►

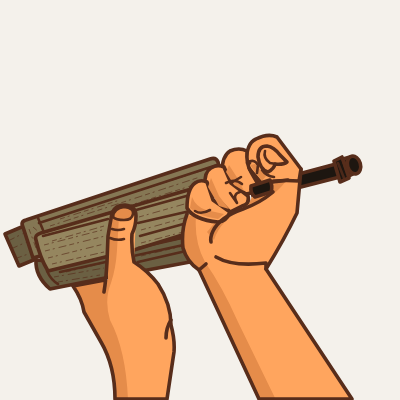
<!DOCTYPE html>
<html lang="en">
<head>
<meta charset="utf-8">
<title>Hands holding a scroll</title>
<style>
:root{--paper:#f4f1eb;--ink:#572d1b;--skin:#ffa55e;--skin-shade:#e58c4a;--scroll:#857754;--scroll-dark:#6b6043;--scroll-light:#95865f;--rod:#1d1610}
html,body{margin:0;background:var(--paper);overflow:hidden}
svg{display:block;width:400px;height:400px}
.outline{stroke:var(--ink);stroke-width:3.6;stroke-linejoin:round;stroke-linecap:round}
.line{fill:none}
.thin{stroke-width:2.6}
.skin{fill:var(--skin)}
.shade{fill:var(--skin-shade)}
.scroll{fill:var(--scroll)}
.scroll-dark{fill:var(--scroll-dark)}
.scroll-light{fill:var(--scroll-light)}
.rod{fill:var(--rod)}
.grain{fill:none;stroke:var(--ink);stroke-width:1;stroke-dasharray:5 3 2 4 8 3;opacity:.65}
</style>
</head>
<body>
<svg viewBox="0 0 400 400" role="img" aria-label="Two hands holding a rolled scroll on a dark rod">
<defs>
<clipPath id="left-arm-clip"><path d="M108 236L112 213Q115 205 125 205Q136 206 136 216L134 262Q148 271 158 284Q174 306 174 350L167 400H115Q115 366 101 342L84 312Q82 299 73 286L108 280Z"/></clipPath>
<clipPath id="right-arm-clip"><path d="M187 214Q181 230 183 248Q187 262 199 270L259 400H352L266 269Q284 240 297 213L301 169L280 148L262 172L249 204L222 222Z"/></clipPath>
</defs>
<rect width="400" height="400" fill="var(--paper)"/>

<g id="scroll">
<path class="outline scroll-dark" d="M5 234L24 226L36 259L19 266Z"/>
<path class="outline scroll" d="M22 224Q22 221 26 220L210 159Q216 157 218 162L222 180L190 212L60 250L40 256L33 258Z"/>
<path class="outline line thin" d="M38 218L43 230M39 223L217 165"/>
<path class="outline scroll-dark" d="M36 260Q35 276 50 289L110 277L190 262L188 236L60 262Z"/>
<path class="outline line thin" d="M47 271Q51 280 58 284M60 272L188 244"/>
<path class="outline scroll-light" d="M36 240Q34 235 41 233L188 190Q196 190 196 204L192 232L134 250L48 271Q40 258 36 240Z"/>
<path class="outline line thin" d="M43 236L108 219M136 210L190 195M138 223L190 211M140 236L187 223M138 248L186 237M138 262L186 251"/>
<g class="grain">
<path d="M10 240L24 233M13 248L29 241M17 258L31 253M29 229L36 248M33 227L40 233"/>
<path d="M50 226L200 177M56 229L206 181M110 200L207 169M140 204L200 185M60 219L120 200"/>
<path d="M44 245L106 229M45 251L105 236M48 258L104 244M52 264L104 252M52 241L104 226"/>
<path d="M139 217L188 203M141 230L184 218M141 243L183 232M141 256L183 246"/>
<path d="M54 277L104 268M58 282L100 275M66 272L104 263"/>
</g>
</g>

<g id="rod">
<path class="outline rod" d="M250 187L336 164L340 177L254 199Z"/>
<path class="outline rod" d="M334 161L342 157L349 178L340 182Z"/>
<path class="outline rod" d="M343 159L350 157L355 173L349 176Z"/>
<ellipse class="outline rod" cx="354" cy="165" rx="6.5" ry="9" transform="rotate(-16 354 165)"/>
<path class="outline line thin" d="M338 163L344 178" opacity=".8"/>
</g>

<g id="left-hand">
<path class="skin" d="M108 236L112 213Q115 205 125 205Q136 206 136 216L134 262Q148 271 158 284Q174 306 174 350L167 400H115Q115 366 101 342L84 312Q82 299 73 286L108 280Z"/>
<path class="shade" clip-path="url(#left-arm-clip)" d="M106 200H120L117 250Q116 268 111 283Q104 300 110 320Q126 350 128 400H110L70 284L104 276Z"/>
<path class="outline line" d="M104 292Q106 280 107 262L108 236L112 213Q115 205 125 205Q136 206 136 216Q136 226 132 234Q131 248 134 262Q148 271 158 284Q171 304 171 325Q175 340 174 352L167 399H115Q115 366 101 342L84 312Q82 299 73 286L105 280"/>
<path class="outline line" d="M171 320Q166 328 166 338"/>
<path class="outline shade thin" d="M113 217Q114 208 124 207Q134 208 133 214Q132 220 124 220Q116 220 113 217Z"/>
<path class="outline line thin" d="M112 229Q118 231 124 229M110 238Q117 241 124 239"/>
</g>

<g id="right-hand">
<path class="skin" d="M187 214Q181 230 183 248Q187 262 199 270L259 400H352L266 269Q284 240 297 213L301 169L280 148L262 172L249 204L222 222Z"/>
<path class="shade" clip-path="url(#right-arm-clip)" d="M180 215L196 216Q194 242 205 262Q222 286 238 322L276 400H250L180 262ZM300 177L286 181Q272 200 246 207Q220 220 214 240L207 232L222 214L252 198L280 181L300 168Z"/>
<path class="outline line" d="M187 214Q181 230 183 248Q187 262 199 270L259 399H352L266 269Q284 240 297 213L301 169"/>
<path class="outline line" d="M199 270L206 264M216 257Q233 267 266 263L266 269"/>

<path class="outline skin" d="M246 165Q246 143 256 139Q268 133 277 137L286 149L301 169L299 181Q286 180 274 181L262 184Z"/>
<path class="outline skin" d="M222 172Q222 156 230 151Q239 147 247 151Q246 164 251 172L258 184Q254 194 246 194L232 188Z"/>
<path class="outline skin" d="M205 186Q204 172 211 168Q217 164 224 167L231 183L248 196Q250 204 242 206L230 212Z"/>
<path class="outline skin" d="M187 208Q187 189 195 183Q200 179 207 182L213 200L230 212Q226 222 218 222Q194 220 187 208Z"/>
<path class="shade" d="M190 208Q198 216 218 219L224 214L206 210Q196 207 192 197ZM208 187L219 206L229 209L219 196L211 178ZM226 172L234 185L244 191L238 179L229 165ZM250 165L262 181L266 176L255 164Z"/>
<path class="outline line thin" d="M195 211Q201 215 210 210M226 183Q235 178 242 184M231 183L241 177M247 163Q254 158 258 165L257 173M230 193L237 203Q232 194 240 192M251 172Q246 166 250 163"/>
<path class="outline rod" d="M251 186L270 180Q273 186 271 192L255 197Q250 193 251 186Z"/>
<path class="outline skin" d="M258 157Q258 146 267 146Q274 147 280 155L287 162Q283 165 275 164Q274 169 268 172Q260 170 258 157Z"/>
<path class="outline line thin" d="M265 151Q263 158 270 163L276 164M262 170Q266 176 274 177"/>
<path class="outline line" d="M288 180L273 182M273 192Q260 203 243 209Q220 217 213 231Q210 237 211 242"/>
</g>
</svg>
</body>
</html>
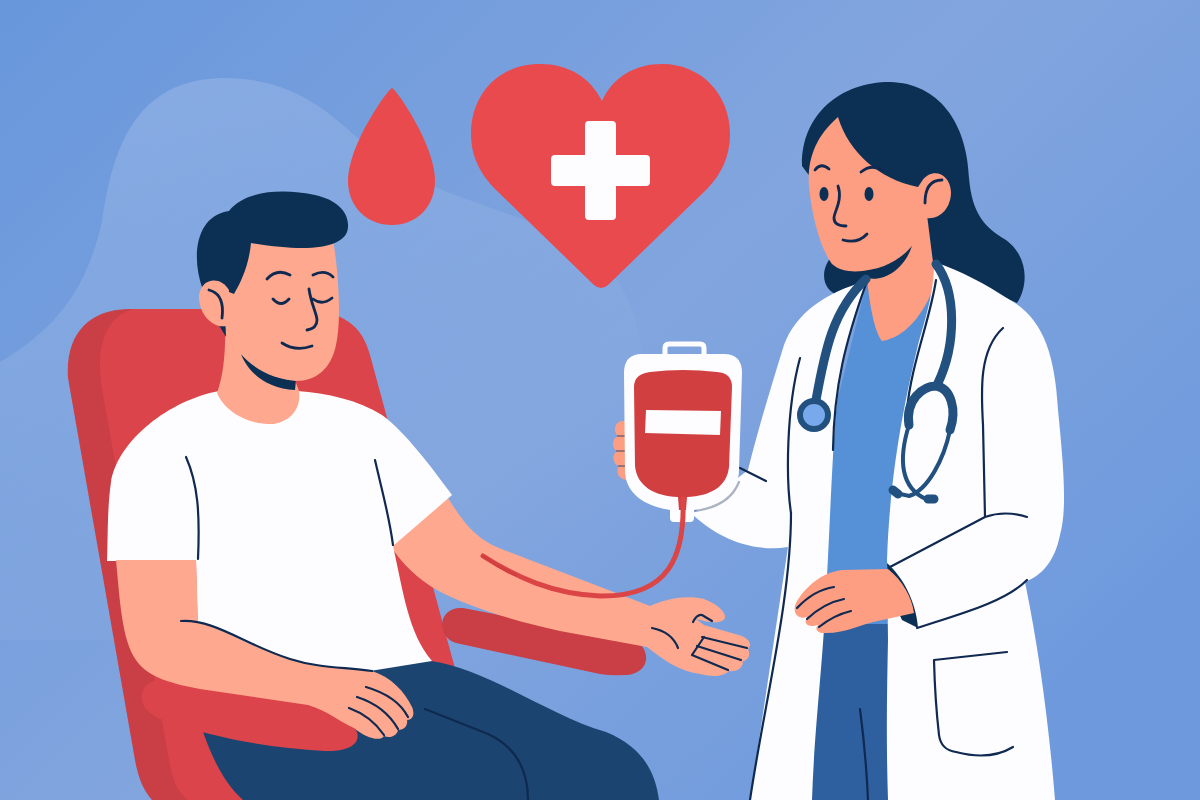
<!DOCTYPE html>
<html lang="en">
<head>
<meta charset="utf-8">
<title>Blood donation illustration</title>
<style>
:root {
  --sky-a: #6897dc; --sky-b: #82a5de; --haze: #9ab7e6;
  --red: #e84a4d; --chair: #da444a; --chair-dark: #c93f45; --blood: #d23f40;
  --skin: #fea98f; --skin-doctor: #fd9e82;
  --navy: #0b3054; --trousers: #1c4470; --line: #0f2950;
  --white: #fdfdff; --scrubs: #5691d7; --scrubs-dark: #2e609f; --tube: #22507f;
}
html, body { margin: 0; width: 1200px; height: 800px; overflow: hidden; background: var(--sky-b); }
svg { display: block; }
.red { fill: var(--red); }
.chair { fill: var(--chair); }
.chair-dark { fill: var(--chair-dark); }
.blood { fill: var(--blood); }
.skin { fill: var(--skin); }
.skin-doctor { fill: var(--skin-doctor); }
.navy { fill: var(--navy); }
.trousers { fill: var(--trousers); }
.white { fill: var(--white); }
.scrubs { fill: var(--scrubs); }
.scrubs-dark { fill: var(--scrubs-dark); }
.line { fill: none; stroke: var(--line); stroke-width: 2.2; stroke-linecap: round; stroke-linejoin: round; }
.face-line { fill: none; stroke: var(--line); stroke-width: 2.8; stroke-linecap: round; stroke-linejoin: round; }
.steth { fill: none; stroke: var(--tube); stroke-width: 9; stroke-linecap: round; }
.steth-thin { fill: none; stroke: var(--tube); stroke-width: 4; stroke-linecap: round; }
</style>
</head>
<body>
<svg width="1200" height="800" viewBox="0 0 1200 800" role="img" aria-label="A man gives blood in a red chair while a doctor holds the blood bag">
  <defs>
    <linearGradient id="sky" x1="0" y1="0" x2="1" y2="0.7">
      <stop offset="0" stop-color="var(--sky-a)"/>
      <stop offset="0.55" stop-color="var(--sky-b)"/>
      <stop offset="1" stop-color="#6e9add"/>
    </linearGradient>
    <linearGradient id="haze" x1="0" y1="0" x2="0.55" y2="1">
      <stop offset="0" stop-color="var(--haze)" stop-opacity="0.62"/>
      <stop offset="1" stop-color="var(--haze)" stop-opacity="0"/>
    </linearGradient>
  </defs>

  <g id="background">
    <rect width="1200" height="800" fill="url(#sky)"/>
    <path fill="url(#haze)" d="M0 362C62 326 88 282 102 222C112 152 133 80 222 78C315 78 345 135 392 165C450 203 545 215 602 262C640 300 650 360 645 450L600 640L0 640Z"/>
  </g>

  <g id="symbols">
    <path class="red" d="M392 88C395 88 435 144 435 181C435 207 416 225 392 225C367 225 348 207 348 181C348 144 389 88 392 88Z"/>
    <path class="red" d="M602 101C590 77 568 64 540 64C498 64 471 95 471 134C471 157 481 174 494 188L594 285Q601 291 608 285L708 188C721 174 730 157 730 134C730 95 702 64 662 64C635 64 613 77 602 101Z"/>
    <path class="white" d="M589 121H612Q616 121 616 125V155H646Q650 155 650 159V182Q650 186 646 186H616V216Q616 220 612 220H589Q585 220 585 216V186H555Q551 186 551 182V159Q551 155 555 155H585V125Q585 121 589 121Z"/>
  </g>

  <g id="chair-back">
    <path class="chair-dark" d="M68 378C65 335 88 310 128 309H300L300 800H152C143 790 138 777 135 760Z"/>
    <path class="chair" d="M132 309H300C345 311 362 326 370 355L456 672L462 800H188C177 792 173 780 170 765L103 395C95 352 102 320 132 309Z"/>
    <path class="chair-dark" d="M463 608L632 640C652 646 652 675 624 675Q612 676 600 674L456 643C436 637 437 606 463 608Z"/>
  </g>

  <g id="donor">
    <path class="skin" d="M390 545L448 498C465 525 477 540 504 550L650 606C668 598 688 595 704 599C717 604 726 612 725 618C722 624 710 623 696 619L704 625L742 636C750 640 752 645 748 649C751 655 748 660 743 661C743 669 736 672 729 671C723 677 712 677 700 674C678 671 664 660 647 647L560 631C515 621 468 607 437 590C418 579 402 564 390 545Z"/>
    <path class="line" d="M693 622Q697 614 702 615L712 621M702 637L747 648M697 646L741 660M692 655L728 670M704 637L692 655M652 628Q672 632 678 648"/>

    <path class="trousers" d="M202 729C212 758 224 783 243 800H659C655 769 640 746 606 732C550 716 490 670 431 661L330 664Z"/>
    <path class="line" d="M425 709L488 734C516 747 528 770 528 800"/>

    <path class="white" d="M219 391C170 400 118 440 111 482C107 510 108 540 107 561H196L198 640L300 668L370 671L432 661C408 633 403 590 393 546L452 495C430 465 405 432 382 415C358 400 327 393 297 391Z"/>
    <path class="line" d="M186 457C198 484 200 514 198 559M375 460C383 495 389 515 393 545"/>

    <path class="chair" d="M160 679C205 690 285 696 330 706C345 715 352 722 357 732C361 745 346 752 325 751C268 748 215 738 163 720C136 711 134 684 160 679Z"/>
    <path class="skin" d="M116 560C120 602 122 640 136 660C148 678 174 684 200 689L308 705C328 711 340 722 354 728C366 738 380 742 384 736C391 739 397 735 398 730C405 730 408 725 407 720C413 720 415 714 412 707C405 692 391 677 372 671C335 668 315 666 295 661C262 652 225 630 198 622L196 560Z"/>
    <path class="line" d="M181 621C215 619 245 645 290 659C318 668 343 667 372 671M366 687Q397 696 408 717M357 697Q385 706 398 729M349 708Q371 716 384 735"/>

    <path class="skin" d="M225 315C226 350 224 374 217 393C224 410 246 425 274 424C293 420 301 407 299 391L295 380L300 330Z"/>
    <path class="navy" d="M241 354C256 371 276 380 296 380L295 390C268 389 248 373 241 354Z"/>
    <path class="skin" d="M249 238L333 240C338 268 342 318 336 345C331 369 316 381 296 381C274 379 254 368 241 354L224 325L228 285Z"/>
    <path class="navy" d="M203 290C191 258 195 216 229 211C246 189 286 189 315 195C338 200 349 213 348 227C347 248 310 253 251 243C249 265 241 282 234 294L224 290L226 337L220 327Z"/>
    <path class="skin" d="M229 290C221 276 202 277 199 295C198 313 212 329 227 326Z"/>
    <path class="face-line" d="M209 290Q225 294 222 318M267 279Q277 268 290 275M313 275Q325 269 333 277M273 299Q281 308 289 299M313 299Q322 306 332 298M309 289C311 304 317 314 317 320C317 326 313 329 307 330M282 343Q296 352 312 346"/>
  </g>

  <g id="doctor">
    <path class="navy" d="M835 253C819 267 821 290 838 295L925 265C955 280 990 290 1017 303C1029 285 1028 256 1006 240C984 227 972 213 969 178C967 122 938 83 890 82C840 82 801 115 802 166L850 230Z"/>
    <path class="scrubs" d="M866 285L932 270L945 330L895 640H815L825 450Z"/>
    <path class="scrubs-dark" d="M820 624H890V800H810Z"/>
    <path class="line" d="M860 709Q866 755 868 800"/>
    <path class="skin-doctor" d="M927 215L933 262L938 276C928 307 909 337 882 341C875 332 870 309 867 278Z"/>

    <g id="coat">
      <path class="white" d="M866 281C825 293 796 313 784 345C770 390 758 430 748 470L692 514C715 536 750 553 788 547L750 800H812C814 735 823 660 825 610C829 550 831 480 835 425C839 370 850 325 866 281Z"/>
      <path class="white" d="M934 262C962 271 985 284 1010 300C1043 318 1055 355 1058 410C1064 470 1067 510 1060 535C1055 560 1043 575 1025 582C1039 650 1049 725 1055 800H888C886 740 887 690 888 640L887 560C890 470 905 400 918 345C928 310 934 290 934 262Z"/>
      <path class="line" d="M800 358C786 410 786 480 791 513C791 600 764 705 750 800M866 284C846 340 834 385 833 450M936 280C930 320 911 365 907 410M1003 328C979 350 981 390 983 425L985 517M890 567L985 517Q1005 510 1027 517M917 628C960 614 1005 602 1027 580M1007 652Q970 656 934 660Q935 700 939 735Q941 750 956 752Q990 761 1013 747M740 468L766 481"/>
    </g>

    <g id="resting-hand">
      <path class="navy" d="M887 563C903 577 916 602 918 628L902 620L888 590Z"/>
      <path class="skin-doctor" d="M888 569C902 580 912 597 914 613L878 621C861 624 846 634 822 633C816 632 815 628 818 625C808 628 803 624 807 617C797 620 792 612 796 603C803 590 819 573 842 570Z"/>
      <path class="line" d="M797 608Q814 590 834 587M807 619Q824 603 844 599M819 627Q834 615 851 611"/>
    </g>

    <g id="doctor-head">
      <path class="navy" d="M862 268C890 267 910 252 914 236C911 263 888 283 867 278Z"/>
      <path class="skin-doctor" d="M838 117C815 137 807 160 809 187C812 216 820 248 832 264C844 275 867 272 884 266C904 258 920 242 926 218C940 220 951 208 951 192C950 173 932 167 922 181L918 187C879 179 849 153 838 117Z"/>
      <path class="face-line" d="M942 180Q925 180 925 203M815 170Q821 162 829 169M861 172Q872 163 883 171M838 186C843 200 834 212 834 218C834 224 839 226 846 226M843 240Q858 244 867 234"/>
      <ellipse class="navy" cx="824" cy="194" rx="4.5" ry="7"/>
      <ellipse class="navy" cx="869" cy="194" rx="4.5" ry="7"/>
    </g>

    <g id="stethoscope">
      <path class="steth" d="M866 279C833 310 825 350 816 400M936 264C957 292 956 345 938 383"/>
      <path class="steth" stroke-width="7" d="M909 425C905 400 923 386 936 386C951 388 957 410 950 430"/>
      <path class="steth-thin" d="M909 425C898 460 901 488 926 499M950 430C944 459 928 490 909 496L896 493"/>
      <path class="steth" d="M893 490L898 494M928 499L934 499"/>
      <circle cx="814" cy="415" r="14" fill="#78a9ec" stroke="var(--tube)" stroke-width="6"/>
    </g>
  </g>

  <g id="blood-bag">
    <path class="skin-doctor" d="M630 421H622C614 422 613 432 618 436C611 439 612 449 617 451C611 455 613 464 619 466C615 472 619 479 626 480H636Z"/>
    <path class="line" d="M618 436H626M617 451H626M619 466H626" opacity="0.4"/>
    <path d="M665 357V348Q665 344 669 344H700Q704 344 704 348V357" fill="none" stroke="var(--white)" stroke-width="5"/>
    <path class="white" d="M642 354H724Q742 354 742 373L739 470C739 493 720 508 694 510V518Q694 522 690 522H674Q670 522 670 518V510C644 506 625 493 625 470L624 373Q624 354 642 354Z"/>
    <path class="line" d="M739 482C732 500 715 508 696 511" opacity="0.35"/>
    <path class="blood" d="M650 372Q683 368 717 372Q732 373 732 387L729 467C727 487 710 496 687 497L686 510H679L678 497C654 496 637 486 635 466L634 387Q634 374 650 372Z"/>
    <path class="white" d="M646 410L721 411L720 435L645 433Z"/>
    <path d="M683 499C685 555 670 597 600 596C552 594 516 577 483 556" fill="none" stroke="#db4546" stroke-width="5" stroke-linecap="round"/>
    <path d="M516 575Q498 567 483 556" fill="none" stroke="var(--blood)" stroke-width="3" stroke-linecap="round"/>
  </g>
</svg>
</body>
</html>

◄

EXERCISE DIRECTIONS: Beginning with the line containing "281C825 293 796" and ending with the line containing "262C962 271 985", extract those lines exactly from the listing above, and only those.

RESULT OF THIS TASK:
      <path class="white" d="M866 281C825 293 796 313 784 345C770 390 758 430 748 470L692 514C715 536 750 553 788 547L750 800H812C814 735 823 660 825 610C829 550 831 480 835 425C839 370 850 325 866 281Z"/>
      <path class="white" d="M934 262C962 271 985 284 1010 300C1043 318 1055 355 1058 410C1064 470 1067 510 1060 535C1055 560 1043 575 1025 582C1039 650 1049 725 1055 800H888C886 740 887 690 888 640L887 560C890 470 905 400 918 345C928 310 934 290 934 262Z"/>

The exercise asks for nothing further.